Jim Miller, an 11-year former NFL quarterback, is a Comcast SportsNet Bears analyst who can be seen each week on U.S. Cellular Bears Postgame Live. Miller, who spent five seasons with the Bears, analyzes current Chicago QB Jay Cutler in his "15 on 6" blog on CSNChicago.com and can be followed on Twitter @15miller.

Bears announce training camp schedule

Bears announce training camp schedule

The Bears released their official training camp schedule Thursday morning. After reporting to Olivet Nazarene on Wednesday, July 26, the first of ten practices open to the public will take place the following day. The Bears will be based out of Bourbonnais for the 16th straight season. Training camp will go through Sunday, Aug. 13 before the Bears break camp and finish the preseason in Lake Forest. 

All practices are tentatively scheduled to start at various times during the 11 a.m. hour with the exception of Saturday, Aug. 13, which starts at 12:05 p.m. Those times are subject to change based on weather, and a varying set of schedules that John Fox and his coaching staff have set up, as they adjust to player and training staff preferences in hopes of reducing injuries. 

Also, new this season, fans wanting to attend practices must order free tickets in advance through the Bears website. Fans will not be allowed in without a ticket, and the first 1,000 fans each day will be given various souvenirs. The practice campus will be open to the public with tickets from 10 a.m. until 2 p.m.

Here is the full training camp schedule:

After historically low turnover total in 2016, what can Bears do to get more takeaways?

After historically low turnover total in 2016, what can Bears do to get more takeaways?

Quintin Demps set a career high in interceptions last year by not doing anything different. And that’s the message he’s sending a defense that generated only 11 takeaways in 2016, tied for the lowest single-season total in NFL history. 

Demps went from picking off four passes in both 2013 with the Kansas City Chiefs and 2014 with the New York Giants to notching just one interception with the Houston Texans in 2015. In 2016, though, Demps intercepted six passes, broke up nine more and totaled 38 tackles. 

“Turnovers are like, it’s not something that you go get, it’s something you let come to you by doing your job first and then helping out,” Demps said. “And then you’d be surprised how they come to you by doing your job and being aware of when you can help somebody out. A lot of times when you get help is when you get picks and turnovers.”

The danger for a defense coming off a historically bad takeaway is sort of a whiplash effect, where there’s an over-emphasis on creating turnovers and not enough attention paid to, as Demps said, “doing your job.” There’s a fine line between being opportunistic and undisciplined.

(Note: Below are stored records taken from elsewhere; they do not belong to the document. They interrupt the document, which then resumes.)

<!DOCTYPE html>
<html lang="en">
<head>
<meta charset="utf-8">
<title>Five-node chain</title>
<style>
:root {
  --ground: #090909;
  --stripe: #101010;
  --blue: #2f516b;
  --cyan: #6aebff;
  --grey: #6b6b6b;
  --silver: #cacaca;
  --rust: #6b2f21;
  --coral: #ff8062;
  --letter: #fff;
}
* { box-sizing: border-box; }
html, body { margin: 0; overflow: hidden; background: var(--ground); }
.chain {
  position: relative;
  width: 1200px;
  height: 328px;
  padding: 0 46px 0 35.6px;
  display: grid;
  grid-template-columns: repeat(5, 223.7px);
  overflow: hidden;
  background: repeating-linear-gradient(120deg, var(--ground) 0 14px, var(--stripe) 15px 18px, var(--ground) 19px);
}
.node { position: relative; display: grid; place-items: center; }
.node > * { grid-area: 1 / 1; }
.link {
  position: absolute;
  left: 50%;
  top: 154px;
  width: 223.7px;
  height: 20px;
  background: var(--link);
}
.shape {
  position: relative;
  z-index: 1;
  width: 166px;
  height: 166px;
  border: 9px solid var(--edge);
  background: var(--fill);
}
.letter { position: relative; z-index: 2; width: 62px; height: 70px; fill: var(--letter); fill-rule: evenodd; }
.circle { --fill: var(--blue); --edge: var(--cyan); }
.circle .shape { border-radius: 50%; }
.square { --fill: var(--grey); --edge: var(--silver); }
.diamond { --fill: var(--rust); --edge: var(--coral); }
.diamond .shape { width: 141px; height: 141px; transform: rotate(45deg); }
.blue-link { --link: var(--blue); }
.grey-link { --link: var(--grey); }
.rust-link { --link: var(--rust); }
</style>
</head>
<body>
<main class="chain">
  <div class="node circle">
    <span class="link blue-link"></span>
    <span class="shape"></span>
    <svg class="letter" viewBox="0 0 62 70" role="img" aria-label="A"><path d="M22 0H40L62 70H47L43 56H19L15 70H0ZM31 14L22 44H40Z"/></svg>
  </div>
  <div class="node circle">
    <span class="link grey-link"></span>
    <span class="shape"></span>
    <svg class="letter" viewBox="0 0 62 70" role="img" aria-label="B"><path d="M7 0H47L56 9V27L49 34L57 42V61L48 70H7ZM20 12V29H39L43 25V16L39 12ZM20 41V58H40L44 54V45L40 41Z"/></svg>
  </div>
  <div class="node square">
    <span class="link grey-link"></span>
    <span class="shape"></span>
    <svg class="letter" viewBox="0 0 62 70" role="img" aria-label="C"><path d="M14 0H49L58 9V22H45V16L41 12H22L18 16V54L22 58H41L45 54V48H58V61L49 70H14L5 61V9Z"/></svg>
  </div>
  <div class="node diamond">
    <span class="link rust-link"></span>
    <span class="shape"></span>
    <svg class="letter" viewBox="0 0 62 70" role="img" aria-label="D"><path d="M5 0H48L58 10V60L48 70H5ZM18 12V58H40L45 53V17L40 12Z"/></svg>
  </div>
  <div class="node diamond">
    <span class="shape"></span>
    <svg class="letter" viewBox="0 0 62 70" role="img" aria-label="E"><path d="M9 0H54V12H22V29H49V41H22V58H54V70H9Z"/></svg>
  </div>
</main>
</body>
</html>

“I tell my safeties all the time, we gotta tackle first,” Demps said. “Tackle first, don’t miss any tackles and then the picks are going to come. I promise you that.”

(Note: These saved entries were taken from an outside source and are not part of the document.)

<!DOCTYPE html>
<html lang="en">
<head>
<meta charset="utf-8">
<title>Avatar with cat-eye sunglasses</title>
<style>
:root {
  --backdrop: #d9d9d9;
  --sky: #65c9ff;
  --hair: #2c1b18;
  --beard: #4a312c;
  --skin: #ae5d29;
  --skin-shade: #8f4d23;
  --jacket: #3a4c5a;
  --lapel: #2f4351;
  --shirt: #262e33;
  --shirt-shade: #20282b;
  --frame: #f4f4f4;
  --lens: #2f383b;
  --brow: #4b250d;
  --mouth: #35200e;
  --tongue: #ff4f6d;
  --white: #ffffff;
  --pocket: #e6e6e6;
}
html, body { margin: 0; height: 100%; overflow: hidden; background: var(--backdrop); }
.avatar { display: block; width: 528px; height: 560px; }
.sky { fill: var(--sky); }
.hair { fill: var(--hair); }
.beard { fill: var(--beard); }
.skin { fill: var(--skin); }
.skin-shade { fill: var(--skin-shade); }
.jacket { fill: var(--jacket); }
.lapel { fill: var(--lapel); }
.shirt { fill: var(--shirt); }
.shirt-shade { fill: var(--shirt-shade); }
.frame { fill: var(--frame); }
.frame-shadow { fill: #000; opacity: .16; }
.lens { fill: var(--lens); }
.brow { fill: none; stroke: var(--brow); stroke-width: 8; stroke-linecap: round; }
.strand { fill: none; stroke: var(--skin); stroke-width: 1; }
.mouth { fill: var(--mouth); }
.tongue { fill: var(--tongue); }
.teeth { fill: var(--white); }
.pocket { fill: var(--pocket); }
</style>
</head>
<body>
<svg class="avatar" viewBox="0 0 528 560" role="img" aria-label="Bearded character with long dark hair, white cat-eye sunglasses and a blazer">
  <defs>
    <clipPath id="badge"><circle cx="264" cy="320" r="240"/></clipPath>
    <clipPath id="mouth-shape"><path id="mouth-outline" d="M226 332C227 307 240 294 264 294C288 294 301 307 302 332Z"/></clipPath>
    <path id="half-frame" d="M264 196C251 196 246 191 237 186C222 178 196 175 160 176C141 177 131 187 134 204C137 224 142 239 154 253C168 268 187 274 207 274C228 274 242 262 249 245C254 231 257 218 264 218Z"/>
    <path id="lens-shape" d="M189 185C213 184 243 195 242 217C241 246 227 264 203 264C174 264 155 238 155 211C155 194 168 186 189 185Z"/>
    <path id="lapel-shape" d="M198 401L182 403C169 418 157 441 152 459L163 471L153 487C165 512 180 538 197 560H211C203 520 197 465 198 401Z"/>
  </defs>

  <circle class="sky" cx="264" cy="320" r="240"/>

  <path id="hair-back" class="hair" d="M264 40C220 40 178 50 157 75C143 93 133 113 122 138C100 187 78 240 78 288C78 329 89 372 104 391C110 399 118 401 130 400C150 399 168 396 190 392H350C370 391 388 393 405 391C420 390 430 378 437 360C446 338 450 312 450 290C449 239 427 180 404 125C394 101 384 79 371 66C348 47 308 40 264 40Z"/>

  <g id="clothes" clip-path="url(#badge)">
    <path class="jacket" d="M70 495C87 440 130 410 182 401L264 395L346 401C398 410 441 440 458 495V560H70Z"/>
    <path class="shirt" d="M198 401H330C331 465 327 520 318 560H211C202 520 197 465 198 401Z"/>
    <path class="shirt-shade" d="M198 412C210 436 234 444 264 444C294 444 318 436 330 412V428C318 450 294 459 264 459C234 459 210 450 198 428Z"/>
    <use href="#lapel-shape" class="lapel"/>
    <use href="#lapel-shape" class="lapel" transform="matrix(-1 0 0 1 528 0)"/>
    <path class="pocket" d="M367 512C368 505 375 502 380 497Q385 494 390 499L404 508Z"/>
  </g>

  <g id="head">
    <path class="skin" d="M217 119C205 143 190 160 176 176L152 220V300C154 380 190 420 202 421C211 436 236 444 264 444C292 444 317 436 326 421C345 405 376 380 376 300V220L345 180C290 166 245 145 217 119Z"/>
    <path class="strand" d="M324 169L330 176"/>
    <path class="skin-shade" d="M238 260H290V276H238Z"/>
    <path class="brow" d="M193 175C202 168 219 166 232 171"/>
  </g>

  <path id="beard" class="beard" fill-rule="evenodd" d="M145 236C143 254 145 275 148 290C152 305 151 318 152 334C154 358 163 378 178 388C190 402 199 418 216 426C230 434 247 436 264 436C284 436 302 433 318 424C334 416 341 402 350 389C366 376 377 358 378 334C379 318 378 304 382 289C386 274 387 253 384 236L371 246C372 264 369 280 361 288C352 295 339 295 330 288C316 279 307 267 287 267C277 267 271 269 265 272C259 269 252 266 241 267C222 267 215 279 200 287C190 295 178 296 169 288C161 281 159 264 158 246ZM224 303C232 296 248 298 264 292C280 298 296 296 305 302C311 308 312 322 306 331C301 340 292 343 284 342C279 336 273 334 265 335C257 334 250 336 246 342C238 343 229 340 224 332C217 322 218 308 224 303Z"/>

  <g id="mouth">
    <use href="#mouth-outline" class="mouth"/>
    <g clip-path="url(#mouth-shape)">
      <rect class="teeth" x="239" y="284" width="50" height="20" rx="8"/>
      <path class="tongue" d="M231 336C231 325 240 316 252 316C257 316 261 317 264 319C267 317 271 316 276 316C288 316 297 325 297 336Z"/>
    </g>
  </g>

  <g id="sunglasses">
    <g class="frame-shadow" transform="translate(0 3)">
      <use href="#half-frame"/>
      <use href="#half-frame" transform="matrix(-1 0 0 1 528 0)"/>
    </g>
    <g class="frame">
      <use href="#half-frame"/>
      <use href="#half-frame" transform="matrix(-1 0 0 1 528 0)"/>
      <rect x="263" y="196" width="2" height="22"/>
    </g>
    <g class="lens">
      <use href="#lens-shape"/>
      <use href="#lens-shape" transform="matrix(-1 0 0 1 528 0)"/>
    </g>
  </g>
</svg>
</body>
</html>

The Bears felt positively after signs of being more opportunistic as a defense during shorts-and-helmets practices in May and June, though if that was because of any real improvements or because the defense is usually ahead of the offense is hard to tell at this stage of the year. 

The offseason program was valuable for the Bears’ secondary in growing trust within a group that had — no pun intended — plenty of turnover after the 2016 season. The hope is that the offseason additions of Demps, Prince Amukamara, Marcus Cooper and Eddie Jackson will solidify the secondary and lead to something better than last year’s historically-low turnover total. 

“We’re still trying to build something, but the actual, real building happens in training camp because I think then you start to see the group start to get formed and yo know who’s going to go with the one’s, who’s going to go with the two’s, stuff like that,” Amukamara said. “So I think that starts to get formed. But I think with a lot of guys now, I think what that creates is competition and guys trying their hardest to make the team.”